My second grade teacher, I couldn't tell you her name, read Polar Express to the class the week before our most adored trip. I had already been doubting Santa, but somewhere deep in my heart I wanted to believe. Once the book came to an end I had already set my mind on what I would ask Santa for that year.
The day of the field trip came, and while I enjoyed the museum, I was anxious to climb onto Santa's lap. I waited in line, and planned out how I would word what I was about to say to the man in the red suit. Minutes faded quickly and it was my turn.
I climbed into his lap, and studied his face. So real, so believable, but I wouldn't be deterred. His deep, smooth voice asked, "What do you want for Christmas, Niccole?" I'm sure my name tag gave me away, but I was still surprised that he knew me.
My mind was momentarily fogged, but I began to speak, "You're the only one I'm telling, but I really want a bell off of your sleigh. I will know Santa is real if I get the bell, because I'm only telling you - not my Mom or Grandma."
He looked at me, smiled for what seemed like forever, said "Merry Christmas, Niccole" and handed me my candy cane. My heart sank. I wondered if I hurt Santa's feelings. It quite honestly dampened the rest of my highly anticipated trip. The next couple of weeks slipped by in a blur that I don't remember.
Christmas Eve came, and my single mother found herself wrapping Christmas presents on our apartment floor by herself. Around 10 p.m. my mom answered a knock at the door. Standing in our apartment hallway was an elderly woman that asked my mom to come out to her vehicle because she had someone that wanted to meet my mom. Obviously my mom was skeptical, so she had our neighbor's wife come and sit with me while I slept, and the neighbor went out to the car with my mom.
As my mom approached the vehicle Santa got out of the passenger seat of the van. He explained what I had told him sitting on his lap, that he contacted the school I went to and asked for my address (only having my name and grade), and that after hearing the story and his wish the school gave him my mother's information. Santa told her that "after looking into my big brown eyes there was no way he could have a Merry Christmas knowing that this could possibly be the last year I believed."The thoughtful man handed my mom a box that had a calligraphy tag on it that said, "To: Niccole, From: Santa, 1989" My Mom shook the box and it rang out.

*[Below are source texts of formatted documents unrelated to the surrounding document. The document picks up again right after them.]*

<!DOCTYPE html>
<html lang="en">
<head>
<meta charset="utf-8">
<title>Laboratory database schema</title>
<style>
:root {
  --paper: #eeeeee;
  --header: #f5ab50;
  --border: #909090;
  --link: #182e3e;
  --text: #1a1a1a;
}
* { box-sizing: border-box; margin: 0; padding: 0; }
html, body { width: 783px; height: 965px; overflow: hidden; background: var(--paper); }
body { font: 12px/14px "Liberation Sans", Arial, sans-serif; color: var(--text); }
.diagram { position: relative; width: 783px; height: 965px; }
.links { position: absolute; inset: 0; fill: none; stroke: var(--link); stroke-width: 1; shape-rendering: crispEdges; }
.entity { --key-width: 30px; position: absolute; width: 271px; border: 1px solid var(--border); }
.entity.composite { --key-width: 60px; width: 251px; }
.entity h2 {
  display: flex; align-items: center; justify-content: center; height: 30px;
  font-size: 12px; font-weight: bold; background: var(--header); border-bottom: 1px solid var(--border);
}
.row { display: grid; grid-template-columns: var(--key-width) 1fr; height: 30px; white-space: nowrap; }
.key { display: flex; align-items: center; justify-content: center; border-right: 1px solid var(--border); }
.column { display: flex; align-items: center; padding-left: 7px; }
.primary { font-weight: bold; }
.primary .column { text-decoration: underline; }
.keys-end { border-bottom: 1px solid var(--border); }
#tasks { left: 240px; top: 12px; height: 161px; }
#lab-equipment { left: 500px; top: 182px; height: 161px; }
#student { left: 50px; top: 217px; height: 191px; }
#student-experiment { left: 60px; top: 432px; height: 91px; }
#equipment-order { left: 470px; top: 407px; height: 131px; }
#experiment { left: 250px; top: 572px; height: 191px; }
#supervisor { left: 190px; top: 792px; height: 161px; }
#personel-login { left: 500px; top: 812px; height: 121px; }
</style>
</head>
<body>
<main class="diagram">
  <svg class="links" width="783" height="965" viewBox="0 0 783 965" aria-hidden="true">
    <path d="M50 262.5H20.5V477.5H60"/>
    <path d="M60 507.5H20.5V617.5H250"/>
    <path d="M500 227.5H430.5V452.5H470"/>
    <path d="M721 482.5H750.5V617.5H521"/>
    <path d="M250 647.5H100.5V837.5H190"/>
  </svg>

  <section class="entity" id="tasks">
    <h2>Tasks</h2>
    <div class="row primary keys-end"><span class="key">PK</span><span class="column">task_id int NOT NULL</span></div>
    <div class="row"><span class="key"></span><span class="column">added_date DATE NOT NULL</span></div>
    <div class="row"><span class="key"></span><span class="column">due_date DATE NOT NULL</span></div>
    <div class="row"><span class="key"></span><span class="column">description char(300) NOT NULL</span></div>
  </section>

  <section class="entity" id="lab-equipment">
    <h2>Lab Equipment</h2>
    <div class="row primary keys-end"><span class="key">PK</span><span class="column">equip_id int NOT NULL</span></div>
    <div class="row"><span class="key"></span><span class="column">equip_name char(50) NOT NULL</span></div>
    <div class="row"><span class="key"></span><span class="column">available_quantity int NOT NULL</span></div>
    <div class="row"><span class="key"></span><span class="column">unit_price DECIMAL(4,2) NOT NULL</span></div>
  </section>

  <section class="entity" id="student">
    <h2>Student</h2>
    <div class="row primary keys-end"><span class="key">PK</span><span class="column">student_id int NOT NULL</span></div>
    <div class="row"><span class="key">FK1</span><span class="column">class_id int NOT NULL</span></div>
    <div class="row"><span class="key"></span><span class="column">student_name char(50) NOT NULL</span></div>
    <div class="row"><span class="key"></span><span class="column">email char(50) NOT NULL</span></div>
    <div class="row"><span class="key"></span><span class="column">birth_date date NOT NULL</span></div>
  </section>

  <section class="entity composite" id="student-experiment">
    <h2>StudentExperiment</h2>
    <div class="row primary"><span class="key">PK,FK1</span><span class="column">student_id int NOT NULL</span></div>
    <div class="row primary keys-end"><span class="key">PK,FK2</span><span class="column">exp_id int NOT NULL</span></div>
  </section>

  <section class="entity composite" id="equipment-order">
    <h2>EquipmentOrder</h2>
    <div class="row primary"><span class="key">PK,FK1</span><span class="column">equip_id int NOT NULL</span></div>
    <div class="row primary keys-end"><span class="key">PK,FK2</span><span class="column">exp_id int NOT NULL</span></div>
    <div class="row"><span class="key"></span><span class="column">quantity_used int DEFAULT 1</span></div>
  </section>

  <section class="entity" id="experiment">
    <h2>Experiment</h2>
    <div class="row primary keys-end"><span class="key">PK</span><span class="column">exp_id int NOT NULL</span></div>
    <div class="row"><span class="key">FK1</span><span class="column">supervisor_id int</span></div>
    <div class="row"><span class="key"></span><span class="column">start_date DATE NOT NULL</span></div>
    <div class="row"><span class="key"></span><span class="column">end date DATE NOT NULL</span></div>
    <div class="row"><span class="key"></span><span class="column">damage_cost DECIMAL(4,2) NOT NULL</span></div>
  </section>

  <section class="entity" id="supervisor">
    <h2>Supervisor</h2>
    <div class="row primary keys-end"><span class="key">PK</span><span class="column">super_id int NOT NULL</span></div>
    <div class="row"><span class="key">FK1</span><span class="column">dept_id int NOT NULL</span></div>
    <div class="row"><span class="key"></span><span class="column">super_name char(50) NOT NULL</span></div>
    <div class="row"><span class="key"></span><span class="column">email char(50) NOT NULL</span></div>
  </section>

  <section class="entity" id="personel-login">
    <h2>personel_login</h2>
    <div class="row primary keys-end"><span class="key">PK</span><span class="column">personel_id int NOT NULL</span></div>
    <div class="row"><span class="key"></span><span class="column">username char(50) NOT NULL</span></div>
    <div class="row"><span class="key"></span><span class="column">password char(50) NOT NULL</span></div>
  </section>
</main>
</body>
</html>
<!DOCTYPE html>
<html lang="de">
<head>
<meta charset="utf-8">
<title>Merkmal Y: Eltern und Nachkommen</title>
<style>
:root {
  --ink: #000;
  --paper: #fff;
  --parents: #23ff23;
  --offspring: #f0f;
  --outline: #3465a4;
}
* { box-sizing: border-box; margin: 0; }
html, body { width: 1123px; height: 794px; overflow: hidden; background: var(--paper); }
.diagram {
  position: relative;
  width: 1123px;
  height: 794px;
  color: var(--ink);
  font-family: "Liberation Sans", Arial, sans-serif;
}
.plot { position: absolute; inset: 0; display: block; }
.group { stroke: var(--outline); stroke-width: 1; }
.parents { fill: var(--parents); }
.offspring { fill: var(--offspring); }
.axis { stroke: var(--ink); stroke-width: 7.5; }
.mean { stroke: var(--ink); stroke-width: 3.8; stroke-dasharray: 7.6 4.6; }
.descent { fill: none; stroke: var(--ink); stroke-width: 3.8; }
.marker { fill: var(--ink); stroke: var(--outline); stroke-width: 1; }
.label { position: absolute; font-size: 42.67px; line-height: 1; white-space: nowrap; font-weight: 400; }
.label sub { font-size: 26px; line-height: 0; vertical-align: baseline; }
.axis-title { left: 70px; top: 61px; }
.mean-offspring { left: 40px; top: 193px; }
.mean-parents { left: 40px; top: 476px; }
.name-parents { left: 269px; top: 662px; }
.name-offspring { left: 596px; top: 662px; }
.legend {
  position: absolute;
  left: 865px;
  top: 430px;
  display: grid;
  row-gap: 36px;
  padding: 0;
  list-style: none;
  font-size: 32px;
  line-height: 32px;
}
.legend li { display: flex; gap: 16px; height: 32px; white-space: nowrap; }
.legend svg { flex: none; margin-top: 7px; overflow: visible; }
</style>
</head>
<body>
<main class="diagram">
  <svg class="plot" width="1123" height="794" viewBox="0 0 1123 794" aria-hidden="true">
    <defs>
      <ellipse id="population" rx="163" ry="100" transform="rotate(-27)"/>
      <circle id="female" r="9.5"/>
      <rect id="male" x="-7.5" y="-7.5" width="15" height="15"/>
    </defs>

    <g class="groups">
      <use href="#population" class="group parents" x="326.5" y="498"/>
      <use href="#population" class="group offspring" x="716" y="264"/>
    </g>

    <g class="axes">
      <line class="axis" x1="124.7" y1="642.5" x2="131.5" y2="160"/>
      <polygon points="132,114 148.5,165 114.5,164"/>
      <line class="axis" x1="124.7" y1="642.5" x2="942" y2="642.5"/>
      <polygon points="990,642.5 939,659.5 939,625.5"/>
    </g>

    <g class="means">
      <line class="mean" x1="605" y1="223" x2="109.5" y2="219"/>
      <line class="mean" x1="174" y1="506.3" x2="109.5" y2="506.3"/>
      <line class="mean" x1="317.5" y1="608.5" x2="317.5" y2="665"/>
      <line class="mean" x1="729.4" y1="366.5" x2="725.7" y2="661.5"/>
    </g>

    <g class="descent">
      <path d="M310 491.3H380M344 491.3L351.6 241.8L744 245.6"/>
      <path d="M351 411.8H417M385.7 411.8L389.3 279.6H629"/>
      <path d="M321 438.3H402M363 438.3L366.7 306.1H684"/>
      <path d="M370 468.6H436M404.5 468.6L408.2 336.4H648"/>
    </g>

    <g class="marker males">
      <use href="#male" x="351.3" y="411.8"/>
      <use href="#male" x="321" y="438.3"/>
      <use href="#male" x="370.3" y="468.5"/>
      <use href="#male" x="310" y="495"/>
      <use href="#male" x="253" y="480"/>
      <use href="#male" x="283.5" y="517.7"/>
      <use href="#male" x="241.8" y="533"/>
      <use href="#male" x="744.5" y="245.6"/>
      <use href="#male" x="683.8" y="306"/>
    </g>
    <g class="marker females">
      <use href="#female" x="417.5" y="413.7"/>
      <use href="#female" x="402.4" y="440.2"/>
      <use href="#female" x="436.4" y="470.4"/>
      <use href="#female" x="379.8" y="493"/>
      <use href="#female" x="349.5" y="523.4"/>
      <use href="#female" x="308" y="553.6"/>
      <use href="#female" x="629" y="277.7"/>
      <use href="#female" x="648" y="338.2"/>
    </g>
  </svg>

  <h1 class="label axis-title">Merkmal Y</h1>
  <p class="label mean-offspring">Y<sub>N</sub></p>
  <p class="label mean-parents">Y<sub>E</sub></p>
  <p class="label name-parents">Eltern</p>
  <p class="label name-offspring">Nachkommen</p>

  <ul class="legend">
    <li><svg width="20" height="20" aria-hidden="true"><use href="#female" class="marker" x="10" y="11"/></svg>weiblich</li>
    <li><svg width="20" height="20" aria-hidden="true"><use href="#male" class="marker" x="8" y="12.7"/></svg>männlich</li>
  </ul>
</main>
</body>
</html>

The next morning I flew through unwrapping Barbies, My Little Ponies, and my first Nintendo. When my gifts had been unwrapped my mom handed me one last gift - a present wrapped in white. The tag was beautiful. As I unwrapped it I heard the rattle. There was suddenly no restraint. Pieces of paper flew, and the lid came off - the BELL! The worn and large bell laid beautifully in the box. I was a Believer!!!
Whoever that man was, he enabled me to believe in the magic of Christmas during a childhood that I desperately tried to escape. It was 6th grade before I started to doubt again, and when the doubt came this time my mom shared the story of the Santa at our apartment that Christmas Eve. The story meant more to me than the actual bell, and I was grateful that someone thought enough of me in 1989 to give me a Christmas I will share with future generations.
Merry Christmas from someone who still believes in (the idea of) Santa!